Nearly 5,000 refugees, mostly Syrian or Iraqi families, crossed from Turkey in September - a quarter of all arrivals this year, UNHCR data shows.
While that is a fraction of the nearly 1 million who arrived in 2015 - due to a European Union deal with Turkey to block that route - four of the five island camps are hosting two or three times as many people as they were designed for.
"UNHCR urges action on the islands to ease overcrowding, improve shelter, and stock and distribute appropriate and sufficient aid items," said Philippe Leclerc, UNHCR representative in Greece.
In the Moria camp on the island of Lesbos, one of the main entry points, more than 1,500 people are in makeshift shelters or tents without insulation, flooring or heating, UNHCR said. They include pregnant women, people with disabilities, and very young children.
On nearby Samos, about 400 people are living in "very difficult" conditions and another 300, including families and lone children, are sleeping in tents in the woods due to a lack of space in the camp, UNHCR said.
More than 3,000 people on Samos are crammed into facilities designed to hold 700.
In January, refugees in Greece suffered sub-zero temperatures when an icy spell gripped parts of the country and scores of summer tents were weighed down by snow.
More than 60,000 refugees and migrants have been trapped in Greece since Balkan countries along the northward overland route to western Europe sealed their borders in March 2016.

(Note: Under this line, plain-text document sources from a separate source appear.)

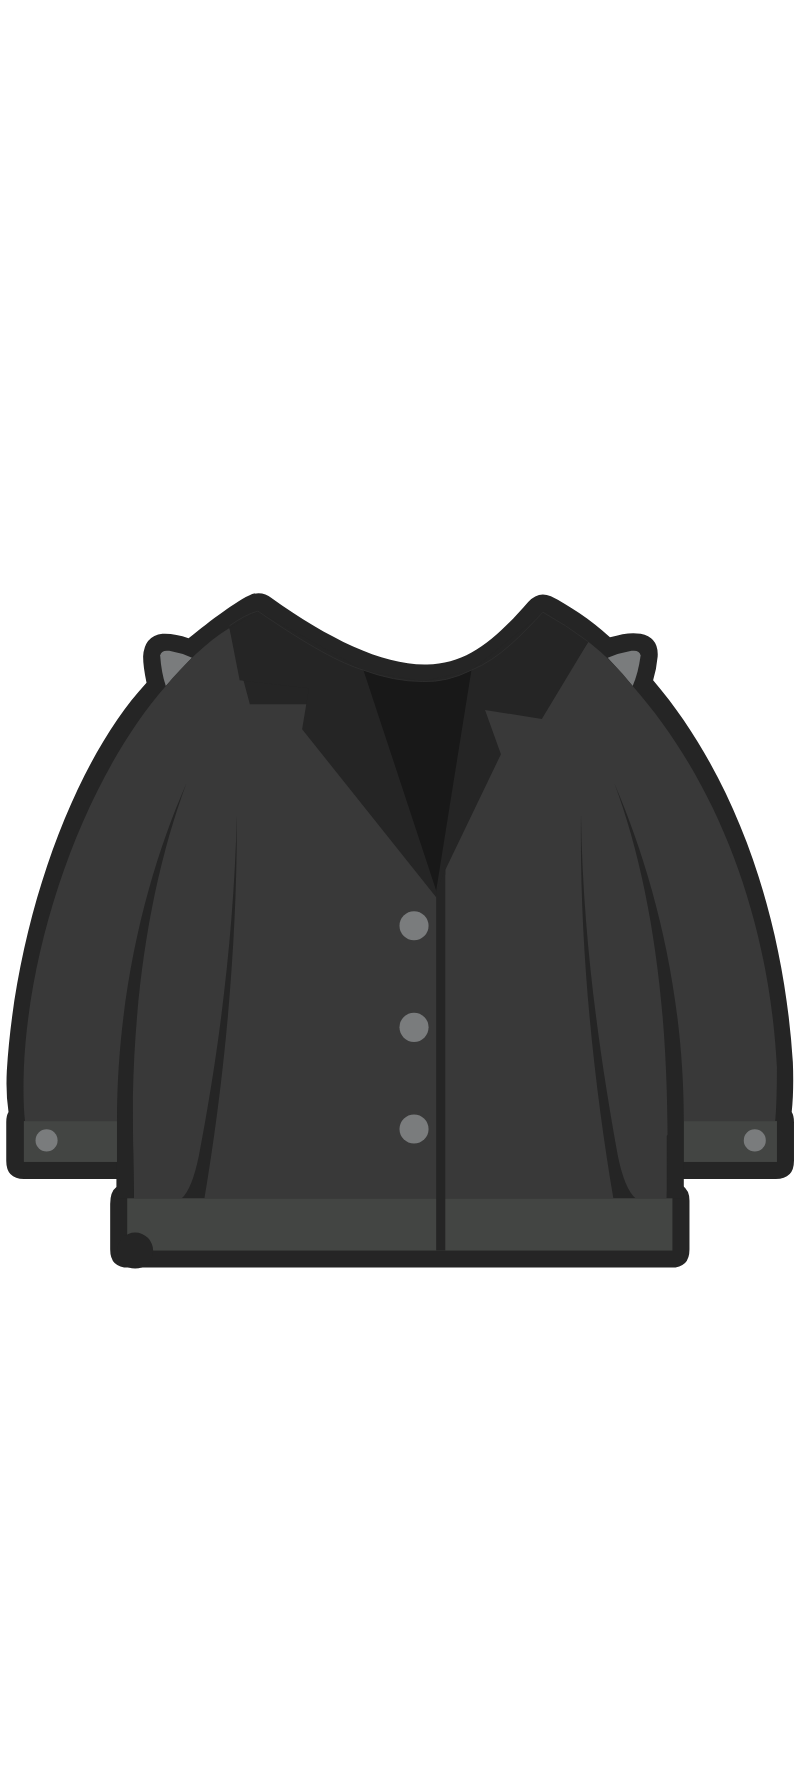
<!DOCTYPE html>
<html lang="en">
<head>
<meta charset="utf-8">
<title>Dark jacket</title>
<style>
:root {
  --paper: #ffffff;
  --outline: #252525;
  --cloth: #393939;
  --band: #434543;
  --lining: #181818;
  --metal: #7a7c7d;
  --seam: #303030;
}
html, body { margin: 0; background: var(--paper); overflow: hidden; }
.jacket { display: block; width: 800px; height: 1781px; }
.outline, .collar, .fold, .placket, .hem-corner { fill: var(--outline); }
.cloth { fill: var(--cloth); }
.band { fill: var(--band); }
.lining { fill: var(--lining); }
.button, .epaulette { fill: var(--metal); }
.seam { fill: none; stroke: var(--seam); stroke-width: .7; }
</style>
</head>
<body>
<svg class="jacket" viewBox="0 0 704.3 1568" preserveAspectRatio="none" role="img" aria-label="Dark grey buttoned jacket">
  <defs>
    <circle id="front-button" r="12.8"/>
    <circle id="cuff-button" r="9.7"/>
  </defs>

  <path class="outline" d="M222 523 Q232 520.500 239 526.500 C290 563 338 586 376 585 C412 585 438 561 465 530 Q474 520 485 525 C501 533 519 545 537 561 C548 558 556 556.500 564 558 Q580 561 579 578 Q578 589 575 599 C650 687 690 810 698 935 Q699 960 697 979 Q699 982 699 988 V1022 Q699 1038 683 1038 H601 V1044 Q607 1048 607 1057 V1100 Q607 1116 591 1116 H113 Q97 1116 97 1100 V1060 Q97 1049 102.500 1045 V1038 H21 Q5.500 1038 5.500 1022 V988 Q5.500 982 7.500 979 Q5 963 6 943 C14 810 65 670 129 601 Q126 587 126 578 Q127 560 143 558 Q154 557.500 166 562 C186 546 208 529 222 523 Z"/>

  <g class="epaulettes">
    <path class="epaulette" d="M141 577 Q142 572 149 573 Q160 575 169 579 L146 604 Q142 592 141 577 Z"/>
    <path class="epaulette" d="M564 577 Q563 572 556 573 Q545 575 535 579 L557 604 Q562 592 564 577 Z"/>
  </g>

  <path class="cloth" d="M202 553 C182 565 162 585 146 604 C75 685 26 825 21 940 Q20 970 22 987 H103 L117 1000 L118 1055 H587 V1000 L602 987 H682.500 Q684 970 684 940 C677 805 630 687 557 604 Q541 583 518 565 L480 620 H220 Z"/>

  <g class="cuffs">
    <rect class="band" x="21" y="987" width="82" height="36"/>
    <rect class="band" x="601.500" y="987" width="82.500" height="36"/>
    <g class="button">
      <use href="#cuff-button" x="41" y="1004"/>
      <use href="#cuff-button" x="664.500" y="1004"/>
    </g>
  </g>

  <g class="folds">
    <path class="fold" d="M164 690 C131 765 103 870 103 987 V1055 H118 Q117 1020 117 965 C119 860 136 765 164 690 Z"/>
    <path class="fold" d="M541 690 C574 767 602 870 602 987 V1055 H587 Q588.500 1015 587 960 C584 855 568 762 541 690 Z"/>
    <path class="fold" d="M208.500 718 C209 840 196 960 180 1055 H160 Q169 1047 175 1018 C192 930 206 825 208.500 718 Z"/>
    <path class="fold" d="M511.500 718 C513 825 528 930 544 1018 Q550 1047 559.500 1055 H540 C524 960 510 840 511.500 718 Z"/>
  </g>

  <rect class="band" x="112" y="1055" width="480" height="46"/>
  <circle class="hem-corner" cx="119" cy="1101" r="15.800"/>

  <g class="collar">
    <path d="M202 553 L211 599 L272 606 L266 642 L384 790 L392 770 V766 L441 664 L427 625 L477 633 L518 565 L480 538 L415 590 L372 600 L320 590 L227 538 Z"/>
  </g>
  <path class="lining" d="M320 590 Q347 600 372 600 Q393 601 415 590 L384 784 Z"/>
  <path class="seam" d="M202 551 Q216 541 227 538 C272 569 300 584 320 590 Q347 600 372 600 Q393 601 415 590 C440 580 460 558 478 539 Q498 550 518 565"/>

  <path class="placket" d="M384 785 L392 765 V1101 H384 Z"/>
  <g class="button">
    <use href="#front-button" x="364.500" y="815"/>
    <use href="#front-button" x="364.500" y="904.500"/>
    <use href="#front-button" x="364.500" y="994"/>
  </g>
</svg>
</body>
</html>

UNHCR has been gradually reducing its involvement on the islands since national institutions took over most services in August.
(Editing by Robin Pomeroy)